About this task: The required output is all lines below that contain the word "keyboard".

:: Material supplied ::

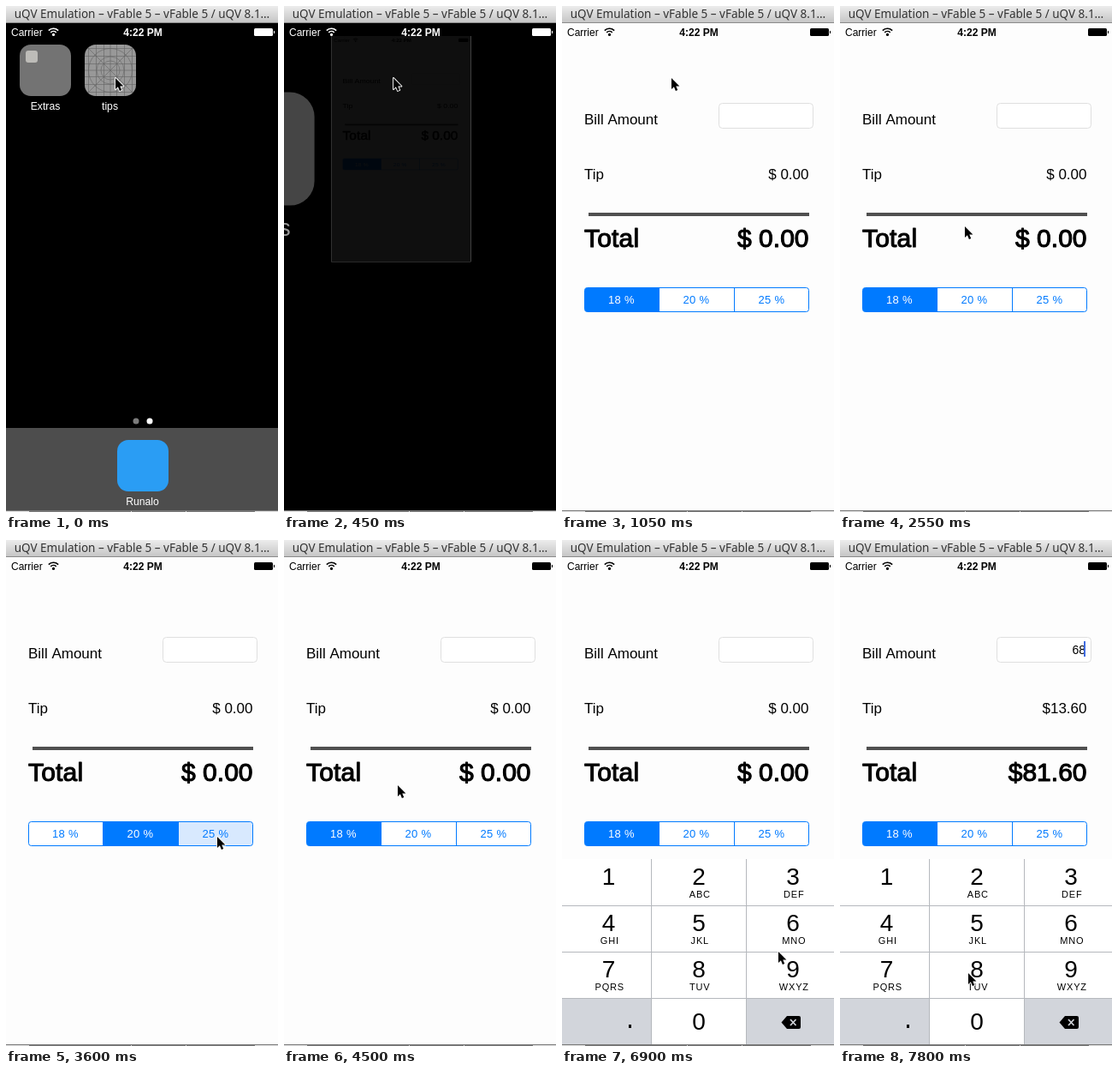
Recreate the animation shown at these times as an HTML page with a canvas. Size 318 px wide and 590 px high, loop 8 s.

```html
<!DOCTYPE html>
<html lang="en">
<head>
<meta charset="utf-8">
<style>
html, body { margin: 0; width: 100%; height: 100%; overflow: hidden; background: #fff; }
canvas { display: block; }
</style>
</head>
<body>
<canvas id="stage" width="318" height="590"></canvas>
<script>
const ctx = document.getElementById('stage').getContext('2d');
const LOOP = 8000, STEP = 150;
const SANS = '"Liberation Sans", sans-serif';
const BLUE = '#007aff', KEY_GRAY = '#d2d5db';

// Pointer tip: [time, x, y]
const POINTER = [
  [0, 127, 82], [2250, 127, 82], [2400, 131, 118], [2550, 145, 255], [2700, 150, 347],
  [3000, 165, 348], [3150, 246, 344], [3750, 246, 344], [3900, 185, 343], [4050, 75, 342],
  [4200, 72, 343], [4350, 90, 326], [4500, 132, 284], [4650, 185, 205], [4800, 237, 131],
  [6000, 237, 131], [6150, 232, 200], [6300, 207, 360], [6450, 177, 505], [6600, 186, 541],
  [6750, 218, 520], [6900, 252, 478], [7050, 264, 452], [7350, 264, 452], [7500, 238, 466],
  [7650, 172, 496], [7800, 149, 503], [8000, 149, 503]
];

const clamp = v => Math.max(0, Math.min(1, v));
const mix = (a, b, p) => a + (b - a) * p;

function pointerAt(t) {
  const i = POINTER.findIndex(k => k[0] > t);
  const [t0, x0, y0] = POINTER[i - 1], [t1, x1, y1] = POINTER[i];
  const p = (t - t0) / (t1 - t0);
  return [mix(x0, x1, p), mix(y0, y1, p)];
}

function rect(x, y, w, h, color) {
  ctx.fillStyle = color;
  ctx.fillRect(x, y, w, h);
}

function round(x, y, w, h, r, fill, stroke) {
  ctx.beginPath();
  ctx.roundRect(x, y, w, h, r);
  if (fill) { ctx.fillStyle = fill; ctx.fill(); }
  if (stroke) { ctx.strokeStyle = stroke; ctx.lineWidth = 1; ctx.stroke(); }
}

function dot(x, y, r, color) {
  ctx.beginPath();
  ctx.arc(x, y, r, 0, 7);
  ctx.fillStyle = color;
  ctx.fill();
}

function text(str, x, y, size, { color = '#000', align = 'left', weight = 400, family = SANS, spacing = 0, thicken = 0 } = {}) {
  ctx.font = `${weight} ${size}px ${family}`;
  ctx.letterSpacing = spacing + 'px';
  ctx.textAlign = align;
  ctx.fillStyle = ctx.strokeStyle = color;
  ctx.fillText(str, x, y);
  if (thicken) { ctx.lineWidth = thicken; ctx.lineJoin = 'round'; ctx.strokeText(str, x, y); }
}

function statusBar(color) {
  text('Carrier', 6, 35, 12, { color });
  text('4:22 PM', 160, 35, 12, { color, align: 'center', weight: 700 });
  ctx.strokeStyle = color;
  ctx.lineWidth = 1.6;
  for (const r of [4.5, 7.8]) {
    ctx.beginPath();
    ctx.arc(55.5, 34, r, -Math.PI * 0.76, -Math.PI * 0.24);
    ctx.stroke();
  }
  dot(55.5, 33.4, 1.6, color);
  round(290, 26, 22, 9, 1.5, color);
  rect(313, 29, 1, 3, color);
}

function templateIcon(x, y, pressed) {
  ctx.save();
  round(x, y, 60, 60, 13, '#989898');
  ctx.clip();
  ctx.strokeStyle = '#646464';
  ctx.lineWidth = 0.6;
  ctx.beginPath();
  for (const d of [4.5, 13.5, 22.5, 30, 37.5, 46.5, 55.5]) {
    ctx.moveTo(x + d, y); ctx.lineTo(x + d, y + 60);
    ctx.moveTo(x, y + d); ctx.lineTo(x + 60, y + d);
  }
  ctx.moveTo(x, y); ctx.lineTo(x + 60, y + 60);
  ctx.moveTo(x + 60, y); ctx.lineTo(x, y + 60);
  for (const r of [11, 16, 25.5]) {
    ctx.moveTo(x + 30 + r, y + 30);
    ctx.arc(x + 30, y + 30, r, 0, 7);
  }
  ctx.stroke();
  if (pressed) rect(x, y, 60, 60, 'rgba(0,0,0,.5)');
  ctx.restore();
}

function homeScreen(pressed) {
  const label = { color: '#fff', align: 'center' };
  round(16, 45, 60, 60, 13, '#737373');
  round(23, 52, 14, 14, 3, '#bdbcb8');
  templateIcon(92, 45, pressed);
  text('Extras', 46, 121, 12.2, label);
  text('tips', 121.5, 121, 12.2, label);
  dot(152, 484, 3.5, '#7c7c7c');
  dot(168, 484, 3.5, '#fff');
  rect(0, 492, 318, 96, '#4d4d4d');
  round(130, 506, 60, 60, 13, '#2a9df4');
  text('Runalo', 159.5, 582, 12.2, label);
}

function segments(selected, pressed) {
  ctx.save();
  round(26.5, 328.5, 262, 28, 4, '#fff');
  ctx.clip();
  const edges = [26, 113.5, 201.5, 289];
  ['18 %', '20 %', '25 %'].forEach((label, i) => {
    const x = edges[i], w = edges[i + 1] - x;
    if (i === selected) rect(x, 328, w, 29, BLUE);
    else if (i === pressed) rect(x, 328, w, 29, '#d8e9fe');
    if (i) rect(Math.floor(x), 328, 1, 29, BLUE);
    text(label, [69.5, 157, 245][i], 347, 13, { color: i === selected ? '#fff' : BLUE, align: 'center', spacing: 0.3 });
  });
  ctx.restore();
  round(26.5, 328.5, 262, 28, 3, null, BLUE);
}

function keyboard(offset, pressedKey) {
  ctx.save();
  ctx.translate(0, offset);
  rect(0, 372, 318, 216, '#fff');
  rect(0, 534, 104, 54, KEY_GRAY);
  rect(216, 534, 102, 54, KEY_GRAY);
  if (pressedKey === 6) rect(216, 427, 102, 53, KEY_GRAY);
  for (const y of [426, 480, 534]) rect(0, y, 318, 1, '#b5b8bd');
  for (const x of [104, 215]) rect(x, 372, 1, 216, '#b5b8bd');
  const letters = ['', 'ABC', 'DEF', 'GHI', 'JKL', 'MNO', 'PQRS', 'TUV', 'WXYZ'];
  letters.forEach((word, i) => {
    const x = [54.5, 160, 270][i % 3], y = 402 + 54 * Math.floor(i / 3);
    text(i + 1, x, y, 28, { align: 'center' });
    text(word, x + 1.3, y + 15, 11, { align: 'center', spacing: 0.8 });
  });
  text('0', 160, 571, 28, { align: 'center' });
  rect(78, 565, 3, 4, '#000');

  ctx.beginPath();
  ctx.moveTo(256.5, 562.5);
  ctx.lineTo(263, 555);
  ctx.lineTo(277, 555);
  ctx.quadraticCurveTo(279, 555, 279, 557);
  ctx.lineTo(279, 568);
  ctx.quadraticCurveTo(279, 570, 277, 570);
  ctx.lineTo(263, 570);
  ctx.fillStyle = '#000';
  ctx.fill();
  ctx.beginPath();
  ctx.moveTo(267, 559); ctx.lineTo(273.5, 566);
  ctx.moveTo(273.5, 559); ctx.lineTo(267, 566);
  ctx.strokeStyle = KEY_GRAY;
  ctx.lineWidth = 1.7;
  ctx.stroke();
  ctx.restore();
}

function caretAlpha(t) {
  if (t < 5100) return 0;
  if (t < 5700 || t >= 7050) return 1;
  const phase = (t - 4950) % 900;
  return phase < 300 ? 0 : phase < 750 ? 1 : 0.5;
}

function tipApp(t) {
  rect(0, 20, 318, 568, '#fdfdfd');
  statusBar('#000');
  const typed = t >= 7800 ? '68' : t >= 7350 ? '6' : '';
  const money = n => typed ? '$' + n.toFixed(2) : '$ 0.00';
  const bill = Number(typed), tip = bill * 0.2;
  text('Bill Amount', 26, 138, 17);
  round(183.5, 113.5, 110, 29, 4, '#fff', '#dfdfdf');
  text(typed, 287, 133, 14, { align: 'right' });
  ctx.globalAlpha *= caretAlpha(t);
  rect(285, 118, 2, 18, '#3f6be0');
  ctx.globalAlpha = 1;
  text('Tip', 26, 202, 17);
  text(money(tip), 288.5, 202, 17, { align: 'right' });
  rect(31, 241, 258, 4, '#505050');
  text('Total', 26, 281, 30, { thicken: 1.1, spacing: 0.2 });
  text(money(bill + tip), 288.5, 281, 30, { align: 'right', thicken: 1.1 });

  const selected = t < 3000 ? 0 : t < 3750 ? 1 : t < 4350 ? 2 : 0;
  const pressed = t === 2850 ? 1 : t === 3600 ? 2 : t === 4200 ? 0 : -1;
  segments(selected, pressed);
  if (t >= 5100) {
    const p = clamp((t - 5050) / 450);
    keyboard(216 * (1 - p) ** 3, t === 7200 ? 6 : 0);
  }
}

// The home screen zooms towards the icon while the app grows out of it
function launch(t) {
  const p = clamp((t - 300) / 375);
  if (p < 1) {
    const zoom = 1 + 3 * p;
    ctx.save();
    ctx.globalAlpha = 1 - p;
    ctx.translate(mix(122, 159, p), mix(75, 304, p));
    ctx.scale(zoom, zoom);
    ctx.translate(-122, -75);
    homeScreen(t >= 300);
    ctx.restore();
  }
  if (p > 0) {
    const x = mix(92, 0, p), y = mix(45, 20, p);
    ctx.save();
    ctx.translate(x, y);
    ctx.scale(mix(60, 318, p) / 318, mix(60, 568, p) / 568);
    ctx.translate(0, -20);
    tipApp(t);
    const light = t < 750 ? 0.06 : t < 900 ? 0.315 : 0.75;
    rect(0, 20, 318, 568, `rgba(0,0,0,${1 - light})`);
    ctx.restore();
  }
  if (p < 1) statusBar('#fff');
}

function windowFrame() {
  const shade = ctx.createLinearGradient(0, 0, 0, 19);
  shade.addColorStop(0, '#ececec');
  shade.addColorStop(1, '#c6c6c6');
  rect(0, 0, 318, 19, shade);
  rect(0, 19, 318, 1, '#8a8a8a');
  text('uQV Emulation – vFable 5 – vFable 5 / uQV 8.1…', 159, 14, 13.5,
    { color: '#333', align: 'center', family: '"Noto Sans", sans-serif' });
  rect(0, 588, 318, 1, '#777');
  rect(0, 589, 318, 1, '#e4e4e4');
  rect(27, 589, 119, 1, '#777');
  rect(147, 589, 63, 1, '#777');
  rect(211, 589, 80, 1, '#777');
}

function pointer(x, y) {
  ctx.save();
  ctx.translate(x + 0.5, y + 1.5);
  ctx.scale(0.9, 0.9);
  ctx.beginPath();
  ctx.moveTo(0.5, 0.5);
  [[0.5, 15], [3.8, 12], [6, 17.2], [8.6, 16.1], [6.4, 11.2], [11, 11.2]].forEach(p => ctx.lineTo(...p));
  ctx.closePath();
  ctx.lineJoin = 'round';
  ctx.lineWidth = 2;
  ctx.strokeStyle = '#fff';
  ctx.stroke();
  ctx.fillStyle = '#000';
  ctx.fill();
  ctx.restore();
}

function draw() {
  const now = performance.now() % LOOP;
  const t = Math.floor(now / STEP) * STEP;
  rect(0, 0, 318, 590, '#000');
  ctx.save();
  ctx.beginPath();
  ctx.rect(0, 20, 318, 568);
  ctx.clip();
  if (t < 1050) launch(t);
  else tipApp(t);
  ctx.restore();
  windowFrame();
  pointer(...pointerAt(t));
  requestAnimationFrame(draw);
}
draw();
</script>
</body>
</html>
```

:::

Answer to this problem:
function keyboard(offset, pressedKey) {
    keyboard(216 * (1 - p) ** 3, t === 7200 ? 6 : 0);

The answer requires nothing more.